Shabnam, Aasiya and Ali, MAITS CHW Master Trainers, delivered training to approximately 35 participants (33 Tamil-speaking and 2 Sinhala-speaking who understood Tamil). These participants were employees of the Government of Sri Lanka from the Eastern and Northern Provinces. The participants came from two different departments of the Government namely the Department of Health and Department of Social Services. The Department of Social Services was represented by Community Social Workers (CSWs) , some from Provincial level posts and others from District level posts. Within the structure of the Department of Social Services it appears that these CSWs are responsible for the direct monitoring of services for children with special circumstances. The other trainees were Public Health Midwives (PHM) from the Department of Health. The PHMs have direct access to all families with young children for the first year of the child’s life and are typically the referral source to the CSWs in the event that they suspect that the child may have special needs. There were two primary interpreters, both Physical Therapists, who translated into Tamil on a consecutive basis, while the Trainers presented. The 8-day training was covered over 6 days using the MAITS resource: Working with Children with Developmental Disabilities and their Caregivers – A Training programme for Non Specialists in Low Resource Settings. The topics covered were divided into two two main parts: Part 1 which included Child Growth and Development; Introduction to Childhood Disabilities; Supporting the Family and Child & Beliefs and Perspectives on Disabilities and Part 2 which included Play; Physical Management and Activities of Daily Living; Communication and Behaviour; Eating and Drinking; Child Assessment and Working with Caregivers using MAITSGuide for Parents. The training methodology included a mix of presentations from the Training Manual using Microsoft and hands-on practical sessions.
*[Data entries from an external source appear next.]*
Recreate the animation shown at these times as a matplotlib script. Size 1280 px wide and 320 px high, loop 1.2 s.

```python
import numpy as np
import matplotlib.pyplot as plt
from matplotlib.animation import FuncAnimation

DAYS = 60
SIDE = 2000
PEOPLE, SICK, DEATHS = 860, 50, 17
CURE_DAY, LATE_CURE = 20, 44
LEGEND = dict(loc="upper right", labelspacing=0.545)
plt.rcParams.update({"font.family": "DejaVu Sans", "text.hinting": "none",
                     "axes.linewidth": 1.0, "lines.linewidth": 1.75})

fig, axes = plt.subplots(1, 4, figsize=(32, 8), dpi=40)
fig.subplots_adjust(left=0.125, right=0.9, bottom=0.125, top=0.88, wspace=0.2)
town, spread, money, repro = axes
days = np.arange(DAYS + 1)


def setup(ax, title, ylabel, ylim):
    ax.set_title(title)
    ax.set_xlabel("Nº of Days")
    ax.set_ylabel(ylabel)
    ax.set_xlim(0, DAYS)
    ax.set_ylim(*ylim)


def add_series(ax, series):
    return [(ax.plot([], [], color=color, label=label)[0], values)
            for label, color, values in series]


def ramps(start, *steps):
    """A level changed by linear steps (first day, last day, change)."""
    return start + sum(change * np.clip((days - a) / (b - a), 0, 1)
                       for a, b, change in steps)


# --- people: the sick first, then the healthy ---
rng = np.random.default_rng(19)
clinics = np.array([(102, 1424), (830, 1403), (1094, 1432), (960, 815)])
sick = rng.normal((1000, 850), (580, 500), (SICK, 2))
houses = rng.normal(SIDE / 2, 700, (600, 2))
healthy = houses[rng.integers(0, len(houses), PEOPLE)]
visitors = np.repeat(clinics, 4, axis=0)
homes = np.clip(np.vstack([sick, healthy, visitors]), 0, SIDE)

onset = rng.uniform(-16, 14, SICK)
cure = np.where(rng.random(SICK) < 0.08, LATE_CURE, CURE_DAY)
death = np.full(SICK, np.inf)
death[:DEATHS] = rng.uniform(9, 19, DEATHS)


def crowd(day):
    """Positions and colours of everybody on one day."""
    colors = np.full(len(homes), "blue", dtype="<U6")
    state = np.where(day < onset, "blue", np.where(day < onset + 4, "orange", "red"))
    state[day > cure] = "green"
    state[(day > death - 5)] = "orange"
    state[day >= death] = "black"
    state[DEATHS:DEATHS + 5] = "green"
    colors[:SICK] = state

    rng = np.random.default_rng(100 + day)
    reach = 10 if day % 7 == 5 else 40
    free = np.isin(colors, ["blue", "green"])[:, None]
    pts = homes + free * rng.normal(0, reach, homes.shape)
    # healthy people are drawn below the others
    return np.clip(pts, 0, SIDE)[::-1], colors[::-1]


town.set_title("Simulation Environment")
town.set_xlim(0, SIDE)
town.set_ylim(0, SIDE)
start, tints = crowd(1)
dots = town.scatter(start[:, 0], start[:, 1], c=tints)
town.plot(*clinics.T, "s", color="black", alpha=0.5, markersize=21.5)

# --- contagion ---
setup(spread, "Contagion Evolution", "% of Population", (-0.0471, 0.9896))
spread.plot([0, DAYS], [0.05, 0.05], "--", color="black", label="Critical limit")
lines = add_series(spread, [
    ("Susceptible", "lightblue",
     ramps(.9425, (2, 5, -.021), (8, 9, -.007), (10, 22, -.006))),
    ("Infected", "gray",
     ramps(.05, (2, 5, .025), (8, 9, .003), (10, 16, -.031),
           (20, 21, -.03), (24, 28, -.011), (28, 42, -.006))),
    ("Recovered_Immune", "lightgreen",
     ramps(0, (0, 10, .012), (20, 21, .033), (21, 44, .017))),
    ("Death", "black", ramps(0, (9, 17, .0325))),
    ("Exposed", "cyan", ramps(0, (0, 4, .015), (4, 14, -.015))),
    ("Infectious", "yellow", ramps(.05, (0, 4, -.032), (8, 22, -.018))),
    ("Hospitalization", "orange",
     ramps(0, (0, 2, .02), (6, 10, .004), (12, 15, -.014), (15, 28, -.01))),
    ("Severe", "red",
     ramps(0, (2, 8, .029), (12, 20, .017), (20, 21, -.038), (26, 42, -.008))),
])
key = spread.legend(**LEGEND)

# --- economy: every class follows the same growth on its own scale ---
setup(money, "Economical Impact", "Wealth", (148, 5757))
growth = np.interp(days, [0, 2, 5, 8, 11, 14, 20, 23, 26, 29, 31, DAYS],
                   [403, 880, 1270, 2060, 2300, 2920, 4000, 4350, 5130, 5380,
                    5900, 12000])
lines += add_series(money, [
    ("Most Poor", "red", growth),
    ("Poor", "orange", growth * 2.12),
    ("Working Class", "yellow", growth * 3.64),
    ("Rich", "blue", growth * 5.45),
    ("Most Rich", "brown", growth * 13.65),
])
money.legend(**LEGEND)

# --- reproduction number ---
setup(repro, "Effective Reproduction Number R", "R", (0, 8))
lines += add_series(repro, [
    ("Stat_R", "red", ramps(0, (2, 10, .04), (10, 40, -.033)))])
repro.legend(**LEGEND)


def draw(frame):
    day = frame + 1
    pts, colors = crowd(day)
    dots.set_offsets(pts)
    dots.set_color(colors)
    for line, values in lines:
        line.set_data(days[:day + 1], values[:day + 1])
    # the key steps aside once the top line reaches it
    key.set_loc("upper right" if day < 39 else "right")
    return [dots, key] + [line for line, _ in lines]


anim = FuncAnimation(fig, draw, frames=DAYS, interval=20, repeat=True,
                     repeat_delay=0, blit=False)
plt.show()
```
The sessions were very interactive, with a lot of participation from the trainees. The participants were constantly kept engaged in discussions and discussions were framed around the current context of their country.
Part 1 was covered in a day and a half with all the three trainers presenting their pre-assigned sections. Part 2 again followed a similar methodology but included extensive practical work through real case studies or video case presentations followed by discussions. The trainees were very interactive and they summarized at the end of the training that they had gained a lot of practical strategies to manage children with special needs in their respective settings. The trainers also enhanced their personal knowledge of disability management within the context of Sri Lanka.
This training has enhanced the knowledge and skills in the area of disability management of field level employees who work within the administrative system of Sri Lanka and have direct access to families of children with special needs. The training will help in better identification of children with special needs in